The Digital Computational Mind in the Chinese Room.

The DCTM and Consciousness (II).

The DCTM and Mental Content.

Against Cognitivism.

DCTM Hardward and the Brain.

The Domain and Scope of the DCTM.

Study Questions.

Suggested Reading.

Part III: Connectionist Computational Theory of Mind:.


10. Sample Connectionist Networks.


Jets and Sharks.


Study Questions.

Further Reading.

11. Connectionism: Basic Notions and Variations.


Basic Notions and Terminology.

Learning and Training.


Generic Connectionism.

Study Questions.

Suggested Reading.

12. The Connectionist Computational Theory of Mind.


The Connectionist Computational Theory of Mind.

Motivations for the CCTM.

A Bit of History: Connectionism and Associationism.

Interpreting Connectionism: PTC.

Taxonomizing Architectures (II).

Appendix: Connectionism and Turing's Unorganized Machines.

Study Questions.

Suggested Reading.

13. Criticisms of the Connectionist Computational Theory of Mind.


Differences: The CCTM and the Brain.

CCTM: Lures of Connectionism.

CCTM and The Chinese Gym.

CCTM and Propositional Attitudes.

CCTM Detector Semantics.

CCTM: Problems and Prospects.

Study Questions.

Suggested Reading.

Coda: Computation for Cognitive Science or What IS a Computer, Anyway?.


Functional View of Computers.

Levels of Description View of Computers.

Combined Functional-Descriptive View of Computers.

Levels of Computation: Stabler.

Digital and Connectionist Computers.

Is Everything a Computer?.

Study Questions.

Suggested Reading.



"This is a breathtaking book, providing a thoroughly engaging, richly detailed historical introduction to the fundamental ideas of cognitive science.
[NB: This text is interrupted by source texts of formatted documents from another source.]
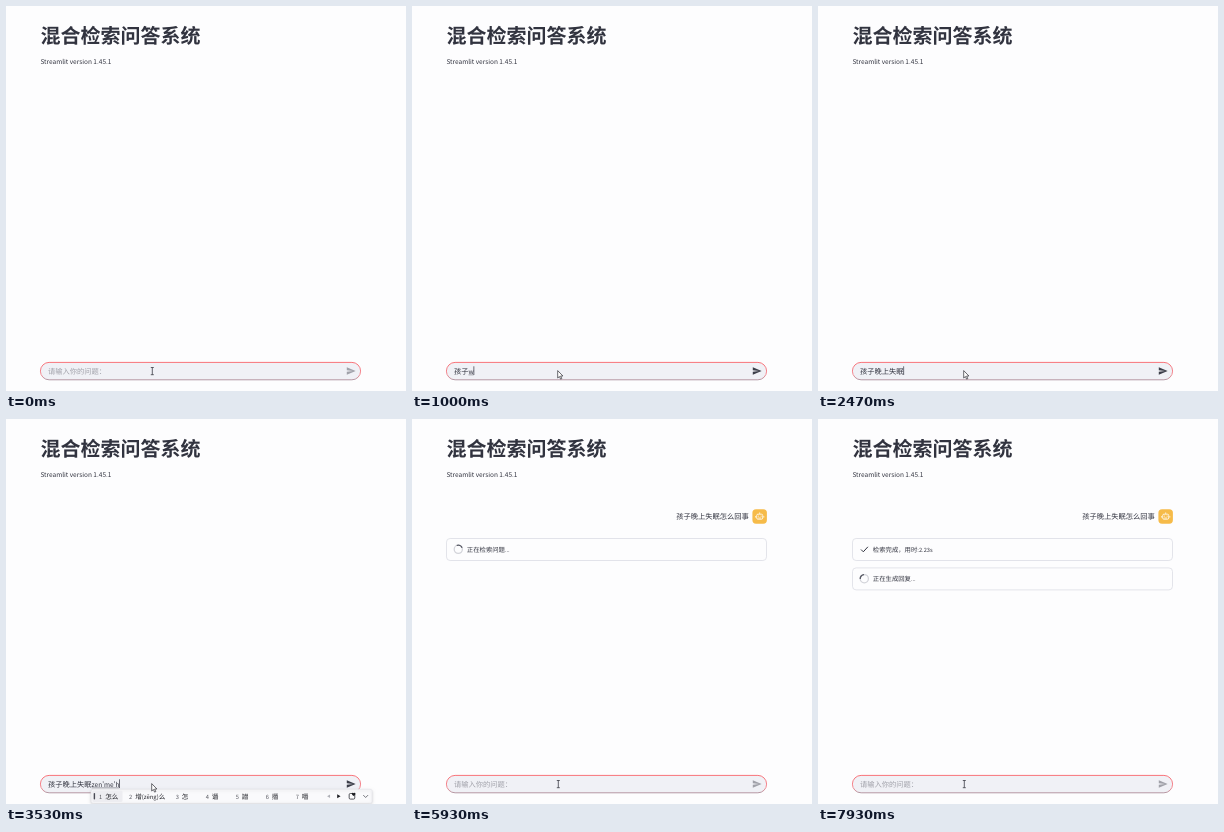
Animation, 400 px wide and 385 px high, one loop 8 s. Source, as an HTML page with a canvas:

```html
<!DOCTYPE html>
<html lang="zh-CN">
<head>
<meta charset="utf-8">
<title>混合检索问答系统</title>
<style>
  html, body { margin: 0; width: 100%; height: 100%; overflow: hidden; background: #fdfdfe; }
  canvas { display: block; width: 400px; height: 385px; }
</style>
</head>
<body>
<canvas id="stage"></canvas>
<script>
const LOOP = 8000, TICK = 1000 / 15;
const SENT = 4730, ASKED = 4870, RETRIEVED = 7070;
const INK = '#31333f', PALE = '#fdfdfe';
const FONT = '"Noto Sans CJK SC", "Noto Sans CJK", "Noto Sans CJK JP", sans-serif';
const LATIN_SCALE = 0.895;   // Latin letters are drawn a little smaller than the Han glyphs
const QUESTION = '孩子晚上失眠怎么回事';

// [start time, committed text, pinyin being composed, candidates]
const TYPING = [
  [0, '', '', ''],
  [70, '', 'h', ''],
  [130, '', 'h', '和 好 会 还 很 或 后'],
  [200, '', 'ha', '哈 蛤 铪 嗨 还 孩 好'],
  [330, '', 'hai', '还 海 孩 害 嗨 亥 骸'],
  [470, '', "hai'z", '孩子 还在 还 海 孩 害 嗨'],
  [600, '', "hai'zi", '孩子 海子 还 海 孩 害 嗨'],
  [730, '孩子', '', ''],
  [1000, '孩子', 'w', ''],
  [1130, '孩子', 'wan', '玩 完 万 晚 碗 湾 弯'],
  [1200, '孩子', "wan's", '晚上 玩 完 万 晚 碗 湾'],
  [1270, '孩子', "wan'shang", '晚上 玩赏 玩 完 万 晚 碗'],
  [1530, '孩子晚上', '', ''],
  [1930, '孩子晚上', 'shi', '是 十 时 使 ⑩ Ⅹ 事'],
  [2000, '孩子晚上', "shi'm", '什么 是 十 时 使 事 市'],
  [2330, '孩子晚上', "shi'mian", '失眠 市面 十面 湿面 世面 是 十'],
  [2470, '孩子晚上失眠', '', ''],
  [3070, '孩子晚上失眠', 'ze', '则 责 泽 择 仄 啧 帻'],
  [3330, '孩子晚上失眠', "zen'm", '怎 增(zēng) 怎么 谮 譛 撍 噆'],
  [3530, '孩子晚上失眠', "zen'me'h", '怎么 增(zēng)么 怎 谮 譛 撍 噆'],
  [3670, '孩子晚上失眠', "zen'me'hu", '怎么会 增(zēng) 怎么 怎 谮 譛 撍'],
  [3730, '孩子晚上失眠', "zen'me'hui", '怎么会 增(zēng) 怎么 怎 谮 譛 撍'],
  [3930, '孩子晚上失眠', "zen'me'hui'shi", '怎么回事 怎么会 增(zēng) 怎么 怎 谮 譛'],
  [4000, QUESTION, '', ''],
  [SENT, '', '', '']
];

const canvas = document.getElementById('stage');
const ratio = window.devicePixelRatio || 1;
canvas.width = 400 * ratio;
canvas.height = 385 * ratio;
const ctx = canvas.getContext('2d');
ctx.scale(ratio, ratio);
ctx.textRendering = 'geometricPrecision';

// Draws mixed Han/Latin text and returns the x where it ends.
function text(str, x, y, size, color = INK, weight = 400, visible = true) {
  ctx.fillStyle = color;
  for (const run of str.match(/[\x00-\u017f]+|[^\x00-\u017f]+/g) || []) {
    const px = run.charCodeAt(0) < 0x180 ? size * LATIN_SCALE : size;
    ctx.font = `${weight} ${px}px ${FONT}`;
    if (visible) ctx.fillText(run, x, y);
    x += ctx.measureText(run).width;
  }
  return x;
}
const textWidth = (str, size) => text(str, 0, 0, size, INK, 400, false);

function box(x, y, w, h, r, fill, stroke, line = 1) {
  ctx.beginPath();
  ctx.roundRect(x, y, w, h, r);
  if (fill) { ctx.fillStyle = fill; ctx.fill(); }
  if (stroke) { ctx.strokeStyle = stroke; ctx.lineWidth = line; ctx.stroke(); }
}

function shape(d, x, y, scale, fill, stroke, line) {
  const path = new Path2D(d);
  ctx.save();
  ctx.translate(x, y);
  ctx.scale(scale, scale);
  if (fill) { ctx.fillStyle = fill; ctx.fill(path); }
  if (stroke) { ctx.strokeStyle = stroke; ctx.lineWidth = line; ctx.stroke(path); }
  ctx.restore();
}

function arc(x, y, r, from, to, color, line) {
  ctx.beginPath();
  ctx.arc(x, y, r, from, to);
  ctx.strokeStyle = color;
  ctx.lineWidth = line;
  ctx.stroke();
}

function spinner(y, elapsed) {
  const top = -Math.PI / 2 + elapsed / 1000 * 2 * Math.PI;
  arc(46.3, y, 4.1, 0, 7, '#d3d4da', 1.3);
  arc(46.3, y, 4.1, top - Math.PI / 4, top + Math.PI / 4, '#555762', 1.3);
}

function status(y, label, elapsed) {
  box(34.5, y + 0.5, 320, 22, 3.6, null, '#dcdde5', 0.8);
  if (elapsed === null) shape('M43 11.5l2.3 2.3 4.6-5', 0, y, 1, null, INK, 1);
  else spinner(y + 11.3, elapsed);
  text(label, 54.8, y + 13.6, 6.36);
}

function userMessage() {
  text(QUESTION, 264.2, 100.3, 7.27);
  box(340.4, 90.2, 14.5, 14.5, 3.6, '#f6bb49');
  box(344.7, 95.2, 6, 5, 1.2, null, '#fff', 0.8);
  shape('M347.7 95v-1.6M343.6 97v1.6M351.8 97v1.6M346.2 99h3', 0, 0, 1, null, '#fff', 0.7);
  for (const x of [346.3, 349.1]) arc(x, 97.1, 0.3, 0, 7, '#fff', 0.5);
}

function inputBar(committed, pinyin, caretOn) {
  const border = ctx.createLinearGradient(0, 356, 0, 374);
  border.addColorStop(0, '#f8636a');
  border.addColorStop(0.7, '#f27c85');
  border.addColorStop(1, '#a88e9b');
  box(34.4, 356.4, 320.2, 17.4, 8.7, '#f0f1f6', border, 0.9);
  const filled = committed || pinyin;
  shape('M-10.5 9L10.5 0-10.5-9V-2L4.5 0-10.5 2z', 345.2, 365, 0.42, filled ? '#3c3e49' : '#a0a1a9');
  const start = text(committed, 42, 367.5, 7.27);
  const end = text(pinyin, start, 367.5, 7.27);
  if (!filled) text('请输入你的问题：', 42, 367.5, 7.27, '#a0a1a9');
  ctx.fillStyle = '#6b6c76';
  if (pinyin) ctx.fillRect(start, 368.6, end - start, 0.6);
  ctx.fillStyle = INK;
  if (caretOn) ctx.fillRect(end - 0.2, 360.3, 0.7, 8.7);
  return start;
}

function candidatePopup(left, words) {
  const widths = words.map(w => Math.max(30, textWidth(w, 6.6) + 16.5));
  const width = widths.reduce((a, b) => a + b, 54.5);
  ctx.save();
  ctx.shadowColor = 'rgba(0,0,0,.14)';
  ctx.shadowBlur = 3;
  ctx.shadowOffsetY = 1;
  box(left, 370.3, width, 13.9, 2, '#fafafc', '#e2e2e8', 0.6);
  ctx.restore();
  box(left + 1.5, 371.6, widths[0], 11.4, 1.5, '#ededf1');
  box(left + 2.7, 374, 1.4, 6.5, 0.7, '#4a4b55');
  let x = left + 8;
  words.forEach((word, i) => {
    text(String(i + 1), x, 379.7, 6.4, '#55565e');
    text(word, x + 6.2, 379.8, 6.6, '#222329');
    x += widths[i];
  });
  shape('M1.6-1.8v3.6l-3-1.8z', x + 2.8, 377.3, 1, '#b0b1b8');
  shape('M-1.5-2v4l3.4-2z', x + 13, 377.3, 1, '#1c1d22');
  box(x + 23.5, 374.5, 5.6, 5.6, 1.2, null, '#2b2c33', 0.8);
  shape('M-2-1a1 1 0 0 1 2 0a1 1 0 0 1 2 0q0 1.3-2 2.6q-2-1.3-2-2.6z', x + 28, 375.6, 0.9, '#1c1d22');
  shape('M-2.4-1.2L0 1.2 2.4-1.2', x + 40, 377.3, 1, null, '#55565e', 0.8);
}

function pointer(isArrow) {
  if (isArrow) shape('M0 0V7.4L1.7 5.9 2.9 8.5 4.1 8 2.9 5.4H5.2z', 145.7, 364.6, 1, '#fff', '#2b2c33', 0.7);
  else shape('M-1.5 0H1.5M-1.5 7.2H1.5M0 0V7.2', 146.3, 361.5, 1, null, '#3c3d46', 0.8);
}

function draw(t) {
  ctx.fillStyle = PALE;
  ctx.fillRect(0, 0, 400, 385);
  text('混合检索问答系统', 34.5, 37.2, 20, INK, 700);
  text('Streamlit version 1.45.1', 34.4, 57.9, 7.27);

  const spinTime = Math.floor((t + 5) / TICK) * TICK;
  if (t >= ASKED) {
    userMessage();
    const done = t >= RETRIEVED;
    status(119, done ? '检索完成，用时:2.23s' : '正在检索问题...', done ? null : spinTime - ASKED);
    if (done) status(148.4, '正在生成回复...', spinTime - RETRIEVED);
  }

  const [, committed, pinyin, candidates] = TYPING.findLast(step => t >= step[0]);
  const typing = Boolean(committed || pinyin);
  const blink = t >= ASKED && (t - 5070 + 1060) % 1060 < 530;
  const start = inputBar(committed, pinyin, typing || blink);
  if (candidates) candidatePopup(start - 0.6, candidates.split(' '));
  pointer(typing);
}

function loop() {
  draw(performance.now() % LOOP);
  requestAnimationFrame(loop);
}
loop();
</script>
</body>
</html>
```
This will be absolutely essential reading not only for students (who will benefit from the numerous exercises), but also for professionals in any one area of cognitive science who may want to know the lay of the land in other areas and who can't but benefit from the historical perspective," Georges Rey, University of Maryland <!--end-->

"There are two problems that perennially plague courses in cognitive science: students from one discipline lack an adequate background in the other disciplines crucial to the subject, and, even within their own discipline, students often don't possess the historical perspective necessary to understand how contemporary problems arose and why they are important. Harnish's rich and well-informed book is designed to solve both of these problems and it succeeds admirably." Stephen Stich, Rutgers University.

  • Emphasizes the computational theory of mind in both its digital and connectionist forms.
  • Explains the basic concepts rather than particular hypotheses and experiments.
  • Provides historical background to theory of mind: philosophical, psychological, biological and computational.
  • Presupposes no special training in any of the disciplines related to cognitive science.